Why do many of you find it so much easier to demonstrate against all that is Jewish, yet lack the courage of openly demonstrating against the abhorrent acts of brutality initiated by your fellow Muslims who are slaughtering thousands through sectarian violence, bombings, the kidnapping of women and children and, as we learnt today, ISIS has ordered female genital mutilation for women in Mosul, Syria.

Since this past Monday, an overnight suicide bombing in a Shi’ite district of Baghdad killed 33 people. In Syria, ISIS ordered Christians to convert to Islam, pay a tax or face death. Many of them have fled. Mosul’s Christian population before last month’s militant takeover by ISIS was around 5,000, now only 200 are left. In the Gaza Strip, U.N. Secretary-General Ban Ki-moon expressed alarm yesterday that 20 rockets found hidden in a United Nations school in the Gaza Strip had gone missing. In Libya, at least 12 people have been killed and 60 injured in the Benghazi’s Buatni district. And let us not forget, last week 700 Syrians were killed in two days of conflict and two bombings in Nigeria killed at least 42 people in the latest violence blamed on Boko Haram Islamists.

I ask you, is your fear of being shamed, of having to admit these atrocities are committed by other Muslims so powerful that to openly convey your thoughts to non-Muslims might affect whatever power and influence you personally have in your community?

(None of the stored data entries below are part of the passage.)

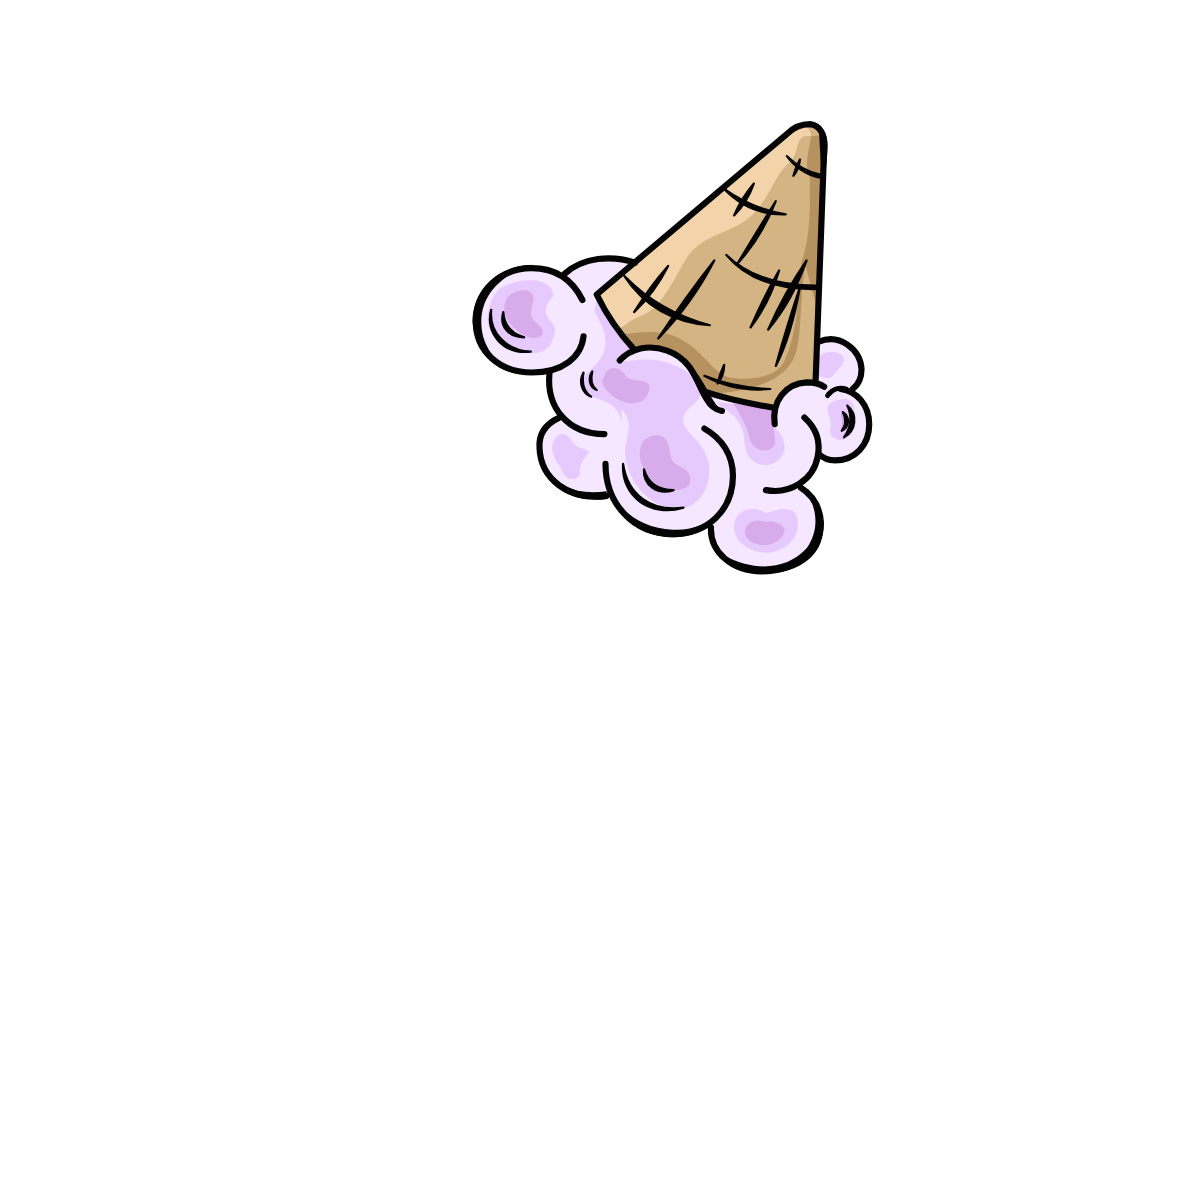
<!DOCTYPE html>
<html lang="en">
<head>
<meta charset="utf-8">
<title>Dropped ice cream cone</title>
<style>
:root {
  --paper: #ffffff;
  --ink: #050404;
  --cream: #f4e7ff;
  --cream-mid: #e6c9fd;
  --cream-deep: #d8abeb;
  --wafer: #d5b483;
  --wafer-light: #f3d4aa;
  --wafer-shade: #b5925f;
}
html, body { margin: 0; padding: 0; background: var(--paper); overflow: hidden; }
.canvas { display: block; width: 1200px; height: 1200px; background: var(--paper); }
.cream { fill: var(--cream); }
.mid { fill: var(--cream-mid); }
.deep { fill: var(--cream-deep); }
.wafer { fill: var(--wafer); }
.wafer-light { fill: var(--wafer-light); }
.wafer-shade { fill: var(--wafer-shade); }
.outline { fill: none; stroke: var(--ink); stroke-width: 5.6; stroke-linecap: round; stroke-linejoin: round; }
.thin { stroke-width: 4.4; }
.weight { fill: var(--ink); }
.marks { fill: var(--ink); stroke: var(--ink); stroke-width: 2; stroke-linejoin: round; }
</style>
</head>
<body>
<svg class="canvas" viewBox="0 0 1092 1092" role="img" aria-label="Upside-down ice cream cone with lilac ice cream squashed beneath it">
  <defs>
    <path id="cone-shape" d="M543 268 L716 122 C722 116 728 113 737 113 C746 114 751 122 750 135 L742 352 L704 371 C680 367 660 363 640 356 L578 319 C564 304 553 289 543 268 Z"/>
    <clipPath id="cone-clip"><use href="#cone-shape"/></clipPath>
  </defs>

  <g id="ice-cream-back">
    <path class="cream" d="M530 273 C520 253 505 244 484 244 C455 244 433 265 433 293 C433 320 455 339 484 339 C490 339 495 338 500 337 C498 360 503 372 511 380 C498 384 490 395 491 408 C492 435 512 453 540 453 L553 452 C565 475 588 486 612 486 C625 486 638 482 647 474 C645 500 665 520 693 520 C722 520 748 502 747 475 C747 462 740 450 728 443 C738 435 744 425 745 413 C750 417 755 419 760 419 C778 419 791 405 791 386 C791 372 785 360 775 355 C783 350 785 343 784 336 C782 320 770 309 757 309 C751 309 747 311 743 313 L700 300 L580 240 C572 237 563 236 553 236 C538 236 523 241 513 250 Z"/>
    <g id="left-scoop-tones">
      <path class="mid" d="M462 259 C485 250 506 258 503 270 C497 276 494 284 500 291 C507 297 506 305 500 315 C492 323 480 323 470 318 C450 312 440 300 445 280 C449 268 453 262 462 259 Z"/>
      <path class="deep" d="M462 270 C470 263 482 262 485 269 C487 276 481 282 484 289 C487 295 495 297 494 304 C490 310 478 308 470 300 C459 292 456 280 462 270 Z"/>
    </g>
    <path class="mid" d="M543 272 L580 316 L568 334 L566 385 C564 372 556 367 545 363 C528 358 526 345 538 336 C551 325 558 310 541 284 Z"/>
    <path class="mid" d="M506 398 C511 393 517 395 521 402 C526 410 535 407 536 412 C530 418 526 426 528 432 C522 440 513 436 510 425 C502 415 500 405 506 398 Z"/>
    <path class="mid" d="M652 366 L704 371 C702 380 703 386 706 390 C712 396 716 405 713 412 C708 424 692 428 682 416 C675 407 680 395 672 384 C668 376 660 374 652 366 Z"/>
    <path class="deep" d="M667 367 L703 371 C702 382 706 395 705 405 C700 413 688 411 683 402 C680 390 676 380 667 367 Z"/>
    <g id="bottom-scoop-tones">
      <path class="mid" d="M668 480 C668 464 685 459 697 467 C710 462 726 460 726 475 C727 492 712 503 697 503 C680 502 668 492 668 480 Z"/>
      <path class="deep" d="M678 484 C679 472 692 473 697 475 C704 473 715 478 714 484 C711 492 705 495 697 496 C688 497 678 492 678 484 Z"/>
    </g>
    <g id="right-scoop-tones">
      <path class="mid" d="M744 326 C750 318 765 319 768 326 C768 334 762 335 758 342 C753 347 748 341 743 343 Z"/>
      <path class="mid" d="M754 368 C762 362 776 360 777 371 C780 385 776 397 768 400 C760 402 753 396 756 388 C757 380 751 376 754 368 Z"/>
      <path class="deep" d="M765 376 C769 373 773 377 772 385 C772 391 768 394 765 391 C767 386 766 381 765 376 Z"/>
    </g>
  </g>

  <g id="cone">
    <use href="#cone-shape" class="wafer"/>
    <g clip-path="url(#cone-clip)">
      <path class="wafer-light" d="M540 268 L716 118 C724 110 738 112 738 124 C724 122 728 133 721 146 C705 156 702 180 682 198 C662 214 641 213 626 233 C614 252 602 282 582 288 C571 292 566 300 562 298 Z"/>
      <path class="wafer-shade" d="M756 122 L738 124 C737 136 731 148 737 162 C737 188 738 214 729 240 C726 272 726 304 713 330 C705 344 680 347 662 343 C646 336 642 322 622 310 C605 299 583 302 568 304 L580 325 L640 362 L704 374 L748 352 Z"/>
      <path class="wafer" d="M742 275 L741 352 L704 371 L655 358 C690 354 716 345 724 322 C730 303 728 262 733 242 Z"/>
    </g>
    <use href="#cone-shape" class="outline"/>
    <path class="weight" d="M745 115 C756 121 753 137 752 150 L747 150 Z"/>
    <g id="wafer-marks" class="marks">
      <path d="M568 251 Q600 284 646 296 Q595 292 568 251 Z"/>
      <path d="M641 342 Q668 353 701 354 Q668 357 641 342 Z"/>
      <path d="M661 232 Q690 260 743 260 L743 263 Q688 264 661 232 Z"/>
      <path d="M659 172 Q684 190 715 195 Q682 196 659 172 Z"/>
      <path d="M716 142 Q730 156 747 159 L747 162 Q728 158 716 142 Z"/>
      <path d="M577 284 Q592 260 608 242 Q596 266 577 284 Z"/>
      <path d="M599 308 Q624 270 650 237 Q630 276 599 308 Z"/>
      <path d="M671 240 Q688 212 706 183 Q693 216 671 240 Z"/>
      <path d="M668 196 Q675 180 686 167 Q680 184 668 196 Z"/>
      <path d="M683 298 Q695 270 709 246 Q700 276 683 298 Z"/>
      <path d="M699 300 Q714 266 734 237 Q721 274 699 300 Z"/>
      <path d="M706 333 Q715 300 728 261 Q720 306 706 333 Z"/>
      <path d="M722 160 Q724 152 728 145 Q727 154 722 160 Z"/>
      <path d="M653 349 Q655 340 659 332 Q659 342 653 349 Z"/>
    </g>
  </g>

  <g id="front-drip">
    <path class="cream" d="M564 328 C574 317 590 313 607 319 C632 328 634 350 643 363 Q648 372 657 374 L640 389 C657 399 667 414 667 433 C667 465 643 486 612 486 C576 486 551 456 551 422 L552 396 L566 385 Z"/>
    <path class="mid" d="M563 330 C580 327 598 325 612 332 C630 338 640 352 637 360 C634 370 620 371 622 385 C626 397 641 402 645 422 C648 446 634 463 616 463 C592 462 572 440 569 415 C568 398 578 387 567 374 C562 367 550 366 543 362 L545 338 Z"/>
    <path class="deep" d="M552 338 C558 332 566 335 570 343 C578 349 592 343 591 354 C589 362 585 368 572 367 C562 365 548 355 548 346 Z"/>
    <path class="deep" d="M585 402 C592 394 604 394 607 402 C612 412 607 419 618 424 C628 428 630 435 627 442 C618 448 605 448 597 440 C585 430 578 415 585 402 Z"/>
    <path class="cream" d="M705 386 C703 365 715 349 734 348 C742 348 747 350 752 355 L752 370 L745 413 L716 388 Z"/>
  </g>

  <g id="ice-cream-outline">
    <path class="outline" d="M514 249 C531 234 556 232 578 239"/>
    <path class="outline" d="M530 273 C520 253 505 244 484 244 C455 244 433 265 433 293 C433 320 455 339 484 339 C512 339 529 325 531 306"/>
    <path class="weight" d="M484 241 C452 242 430 264 430 293 C432 320 452 337 470 340 C450 330 438 314 438 293 C438 268 456 250 484 241 Z"/>
    <path class="outline" d="M500 340 C497 371 517 395 550 395"/>
    <path class="outline" d="M509 380 C496 386 490 396 491 408 C492 435 517 456 552 451"/>
    <path class="weight" d="M492 425 C502 446 524 458 553 454 L552 447 C527 451 507 443 492 425 Z"/>
    <path class="outline" d="M564 328 C574 317 590 313 607 319 C632 328 634 350 643 363 Q648 372 657 374"/>
    <path class="weight" d="M618 325 C640 338 643 360 658 376 C638 374 638 348 618 325 Z"/>
    <path class="outline" d="M551 422 C551 458 576 486 612 486 C643 486 667 465 667 433 C667 414 657 399 641 390"/>
    <path class="weight" d="M553 444 C563 475 586 489 614 489 C638 488 657 474 664 454 C652 474 634 483 612 482 C586 481 566 468 553 444 Z"/>
    <path class="outline" d="M647 480 C646 502 666 520 693 520 C722 520 748 502 747 475 C746 462 740 451 729 444"/>
    <path class="weight" d="M660 506 C684 529 729 526 745 498 C753 482 750 458 732 445 C744 462 746 482 734 499 C716 519 686 520 660 506 Z"/>
    <path class="outline" d="M705 386 C702 365 715 349 734 348 C741 348 746 349 750 352"/>
    <path class="outline" d="M732 380 C743 390 747 402 744 416 C740 437 719 450 697 446"/>
    <path class="outline" d="M745 311 C764 303 783 318 784 336 C784 344 781 350 776 354"/>
    <path class="outline" d="M765 354 C780 356 791 369 791 386 C791 405 778 419 760 419 C754 419 749 417 745 413"/>
    <path class="outline thin" d="M753 360 C757 354 764 352 770 354"/>
  </g>

  <g id="shine-lines" class="marks">
    <path d="M447 282 C445 302 460 319 483 320 C458 323 441 303 447 282 Z"/>
    <path d="M458 284 C459 297 466 304 477 307 C463 307 454 297 458 284 Z"/>
    <path d="M531 339 C529 350 532 357 538 361 C530 358 526 348 531 339 Z"/>
    <path d="M539 338 C537 346 539 352 543 355 C536 352 535 344 539 338 Z"/>
    <path d="M567 422 C571 450 592 466 622 462 C592 471 565 452 567 422 Z"/>
    <path d="M586 427 C590 440 600 446 613 446 C598 451 585 441 586 427 Z"/>
    <path d="M771 369 C781 377 779 392 768 398 C774 390 776 379 771 369 Z"/>
    <path d="M767 375 C774 380 773 388 766 392 C770 387 770 381 767 375 Z"/>
  </g>
</svg>
</body>
</html>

As the Islamic spiritual scholar Maulana Wahiduddin Khan so eloquently put it: “Not all Muslims become involved in acts of violence. Yet all might be held culpable. This is because that section of Muslim–in fact, the majority–who are not personally involved, neither disown those members of their community who are engaged in violence, nor even condemn them. In such a case, according to the Islamic Shariah itself, if the involved Muslims are directly responsible, the uninvolved Muslims are also indirectly responsible.”

Let me remind you of what Tarek Fatah, the Pakistani-born Canadian writer and founder of the Muslim Canadian Congress has said: “Any nation, any society, any country that is created on the basis of a hatred towards the others, will soon run out of people that it can hate or groups it can decimate and it will devour itself.”

For me, I can tell you proudly, we Jews no longer suffer from what is called a victim mentality.  So, learn from our tragedy. Learn that you can still have honour and respect without the sword. Learn, before your own fanatics devour you, your family and your community.

As you approach Eid al-Fitr be gracious and reach out to non-Muslims. The concepts of your hospitality, charity, spirituality and community can be shared by all, irrespective of one’s religion, race and nationality. During the next few days extend your hand out to non-Muslims by inviting them in to your home for iftar.  According to a hadith, Prophet Muhammed said, “Charity is a proof of faith” and “The best charity is that which is given in Ramadan.” Make it so.

And so it is. Kul ‘am wa enta bi-khair! Shalom.